did not the hon. baronet see the confuMr. Perceval, although he did not. sion which this regulation must producer think the house would be disposed now The plan was to get rid of 113 statutes; to entertain the proposition just sug- but it must require one statute, pretty gested by the hon. baronet, begged leave voluminous, to guard against all the to detain the house by a few short ob- mischiefs with which the project was. servations upon it, without meaning to fraught; and now, with all the wisdom , go through all the topics of the speech that could be lavished in the formation they had heard. The hon. baronet said, of such a statute for the prevention of he felt himself called upon for a full and dispute, would the hon. 'baronet guard formal profession of his sentiments upon against the possibility of lawyers starting the subject. Who it was that had so doubts and difficulties to create contencalled upon the hon. baronet he knew tion? The election by parishes then not. The subject had come before the must become just as open to contest, , house on a recent night, and at the mo- and all the evils incident to those for ment when a bill for parliamentary re- counties. How was a man who had form was under discussion; but he never given his vote in one parish, to be hinheard that the hon. baronet was desired dered from tendering it in another, or to make any statement at large on a from being exposed to all the artifices future day. That the sentiments of the and temptations usually exerted to encoupeople were congenial with those professed rage bribery and perjury?
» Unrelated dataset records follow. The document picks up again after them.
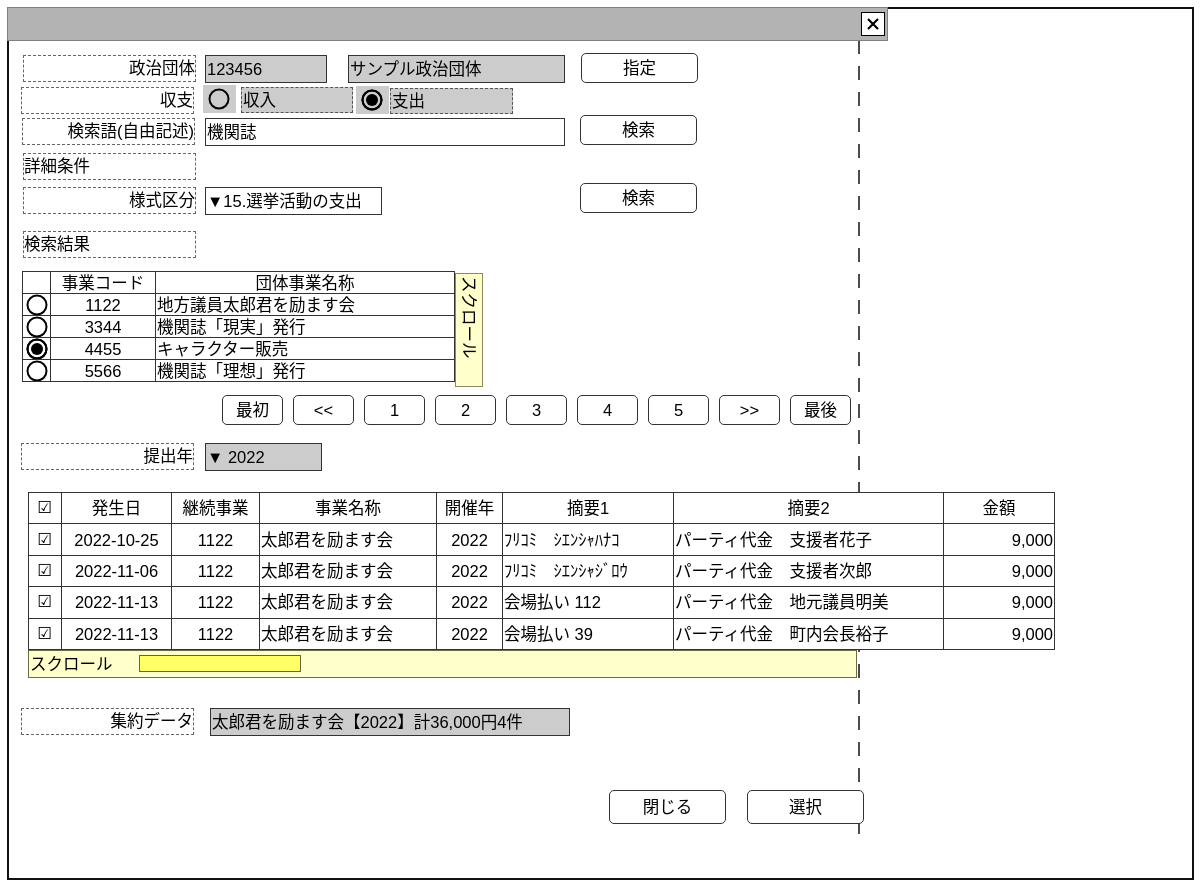
<!DOCTYPE html>
<html lang="ja">
<head>
<meta charset="utf-8">
<title>事業検索</title>
<style>
:root {
  --ink: #000;
  --line: #333;
  --paper: #fff;
  --bar: #b3b3b3;
  --readonly: #ccc;
  --scroll: #ffffcc;
  --thumb: #ffff66;
}
* { box-sizing: border-box; }
body { margin: 0; background: var(--paper); color: var(--ink); font: 16.5px/24px "Liberation Sans", "Noto Sans CJK JP", sans-serif; }
a { color: inherit; text-decoration: none; }
.screen { position: relative; width: 1200px; height: 886px; overflow: hidden; }
.frame { position: absolute; left: 7px; top: 7px; width: 1187px; height: 873px; border: 2px solid #111; }
.fold { position: absolute; left: 0; top: 0; }
.window { position: relative; padding: 7px 0 0; }
.titlebar { display: flex; justify-content: flex-end; align-items: center; width: 881px; height: 34px; margin-left: 7px; padding-right: 2px; background: var(--bar); border: 1px solid #808080; }
.close { width: 24px; height: 24px; background: var(--paper); border: 1px solid var(--ink); }
.close svg { display: block; }
.content { display: grid; margin-top: 12px; grid-template-rows: 32px 30px 38px 30px 48px 40px 124px 48px 49px 158px 58px 82px 36px; }
.row { display: flex; align-items: flex-start; white-space: nowrap; }
.label { width: 173px; height: 27px; margin: 0 10px 0 22px; border: 1px dashed #666; text-align: right; }
.row.low > .label, .row.low > .field { margin-top: 2px; }
.row.mid > .label, .row.mid > .field { margin-top: 3px; }
.row.deep > .label, .row.deep > .field { margin-top: 4px; }
.label.heading { text-align: left; margin-left: 23px; }
.label.wide { margin-left: 23px; margin-right: 9px; }
.label.outer { margin-left: 21px; margin-right: 11px; }
.field { height: 28px; padding-left: 1px; line-height: 26px; border: 1px solid var(--line); background: var(--paper); }
.readonly { background: var(--readonly); }
.button { height: 30px; width: 117px; line-height: 28px; text-align: center; border: 1px solid var(--line); border-radius: 5px; background: var(--paper); }
.chip { width: 33px; height: 28px; background: var(--readonly); padding: 3px 0 0 5px; }
.radio { display: block; width: 22px; height: 22px; }
.option { height: 26px; background: var(--readonly); border: 1px dashed #555; padding-left: 1px; line-height: 25px; }
table { border-collapse: collapse; table-layout: fixed; background: var(--paper); flex: none; }
th, td { border: 1px solid var(--line); padding: 0 1px; font-weight: normal; text-align: center; line-height: 20px; overflow: hidden; }
.text { text-align: left; }
.amount { text-align: right; }
.results { width: 432px; margin-left: 22px; }
.results tr { height: 22px; }
.results .radio { margin-left: 2px; height: 20px; overflow: visible; }
.scroll-y { width: 28px; height: 114px; margin-top: 2px; padding-top: 2px; background: var(--scroll); border: 1px solid #8a8a5a; writing-mode: vertical-rl; text-orientation: sideways; line-height: 26px; }
.pager { gap: 10px; padding-left: 222px; }
.pager .button { width: 61px; }
.entries { width: 1027px; margin-left: 28px; }
.entries tr { height: 31.4px; }
.check { font-family: "DejaVu Sans", sans-serif; }
.scroll-x { display: flex; align-items: center; width: 829px; height: 28px; margin-left: 28px; padding-left: 1px; background: var(--scroll); border: 1px solid #6b6b45; }
.thumb { width: 162px; height: 17px; margin-left: 26px; margin-bottom: 1px; background: var(--thumb); border: 1px solid #666633; }
.actions { gap: 21px; padding-left: 609px; }
.actions .button { height: 34px; line-height: 32px; }
</style>
</head>
<body>
<svg width="0" height="0" style="position:absolute" aria-hidden="true">
  <defs>
    <symbol id="radio-off" viewBox="0 0 22 22"><circle cx="11" cy="11" r="9.5" fill="#fff" fill-opacity="0" stroke="#000" stroke-width="2"/></symbol>
    <symbol id="radio-on" viewBox="0 0 22 22"><use href="#radio-off"/><circle cx="11" cy="11" r="9.5" fill="none" stroke="#000" stroke-width="2"/><circle cx="11" cy="11" r="6" fill="#000"/></symbol>
  </defs>
</svg>
<div class="screen">
  <div class="frame"></div>
  <svg class="fold" width="1200" height="886" aria-hidden="true"><line x1="859" y1="40" x2="859" y2="834" stroke="#111" stroke-width="1.5" stroke-dasharray="14 12"/></svg>
  <main class="window">
    <header class="titlebar">
      <a class="close" href="#" aria-label="閉じる"><svg width="22" height="22"><path d="M6 6L16 16M16 6L6 16" stroke="#000" stroke-width="2.2"/></svg></a>
    </header>
    <div class="content">
      <div class="row low">
        <span class="label wide">政治団体</span>
        <span class="field readonly" style="width:122px">123456</span>
        <span class="field readonly" style="width:217px;margin-left:21px">サンプル政治団体</span>
        <a class="button" href="#" style="margin-left:16px">指定</a>
      </div>
      <div class="row low">
        <span class="label outer">収支</span>
        <span class="chip" style="margin-left:-2px"><svg class="radio"><use href="#radio-off"/></svg></span>
        <span class="option" style="width:112px;margin:2px 0 0 5px">収入</span>
        <span class="chip" style="margin:1px 0 0 3px"><svg class="radio"><use href="#radio-on"/></svg></span>
        <span class="option" style="width:123px;margin:3px 0 0 1px">支出</span>
      </div>
      <div class="row mid">
        <span class="label">検索語(自由記述)</span>
        <span class="field" style="width:360px">機関誌</span>
        <a class="button" href="#" style="margin-left:15px">検索</a>
      </div>
      <div class="row"><span class="label heading">詳細条件</span></div>
      <div class="row deep">
        <span class="label wide">様式区分</span>
        <span class="field" style="width:177px">▼15.選挙活動の支出</span>
        <a class="button" href="#" style="margin-left:198px">検索</a>
      </div>
      <div class="row"><span class="label heading">検索結果</span></div>
      <div class="row">
        <table class="results">
          <colgroup><col style="width:28px"><col style="width:105px"><col style="width:299px"></colgroup>
          <tr><th></th><th>事業コード</th><th>団体事業名称</th></tr>
          <tr><td><svg class="radio"><use href="#radio-off" width="22" height="22" y="-1"/></svg></td><td>1122</td><td class="text">地方議員太郎君を励ます会</td></tr>
          <tr><td><svg class="radio"><use href="#radio-off" width="22" height="22" y="-1"/></svg></td><td>3344</td><td class="text">機関誌「現実」発行</td></tr>
          <tr><td><svg class="radio"><use href="#radio-on" width="22" height="22" y="-1"/></svg></td><td>4455</td><td class="text">キャラクター販売</td></tr>
          <tr><td><svg class="radio"><use href="#radio-off" width="22" height="22" y="-1"/></svg></td><td>5566</td><td class="text">機関誌「理想」発行</td></tr>
        </table>
        <span class="scroll-y">スクロール</span>
      </div>
      <nav class="row pager">
        <a class="button" href="#">最初</a>
        <a class="button" href="#">&lt;&lt;</a>
        <a class="button" href="#">1</a>
        <a class="button" href="#">2</a>
        <a class="button" href="#">3</a>
        <a class="button" href="#">4</a>
        <a class="button" href="#">5</a>
        <a class="button" href="#">&gt;&gt;</a>
        <a class="button" href="#">最後</a>
      </nav>
      <div class="row">
        <span class="label outer">提出年</span>
        <span class="field readonly" style="width:117px">▼ 2022</span>
      </div>
      <div class="row">
        <table class="entries">
          <colgroup><col style="width:33px"><col style="width:110px"><col style="width:88px"><col style="width:177px"><col style="width:66px"><col style="width:171px"><col style="width:270px"><col style="width:111px"></colgroup>
          <tr><th class="check">☑</th><th>発生日</th><th>継続事業</th><th>事業名称</th><th>開催年</th><th>摘要1</th><th>摘要2</th><th>金額</th></tr>
          <tr><td class="check">☑</td><td>2022-10-25</td><td>1122</td><td class="text">太郎君を励ます会</td><td>2022</td><td class="text">ﾌﾘｺﾐ　ｼｴﾝｼｬﾊﾅｺ</td><td class="text">パーティ代金　支援者花子</td><td class="amount">9,000</td></tr>
          <tr><td class="check">☑</td><td>2022-11-06</td><td>1122</td><td class="text">太郎君を励ます会</td><td>2022</td><td class="text">ﾌﾘｺﾐ　ｼｴﾝｼｬｼﾞﾛｳ</td><td class="text">パーティ代金　支援者次郎</td><td class="amount">9,000</td></tr>
          <tr><td class="check">☑</td><td>2022-11-13</td><td>1122</td><td class="text">太郎君を励ます会</td><td>2022</td><td class="text">会場払い 112</td><td class="text">パーティ代金　地元議員明美</td><td class="amount">9,000</td></tr>
          <tr><td class="check">☑</td><td>2022-11-13</td><td>1122</td><td class="text">太郎君を励ます会</td><td>2022</td><td class="text">会場払い 39</td><td class="text">パーティ代金　町内会長裕子</td><td class="amount">9,000</td></tr>
        </table>
      </div>
      <div class="row">
        <div class="scroll-x"><span>スクロール</span><span class="thumb"></span></div>
      </div>
      <div class="row">
        <span class="label outer">集約データ</span>
        <span class="field readonly" style="width:360px;margin-left:5px">太郎君を励ます会【2022】計36,000円4件</span>
      </div>
      <div class="row actions">
        <a class="button" href="#">閉じる</a>
        <a class="button" href="#">選択</a>
      </div>
    </div>
  </main>
</div>
</body>
</html>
If the hon. by the hon. buronet, he positively denied, baronet imagined he could get rid of all although the persons with whom he was those difficulties, he must first alter the in the habit of associating might have frame of men's minds, and change the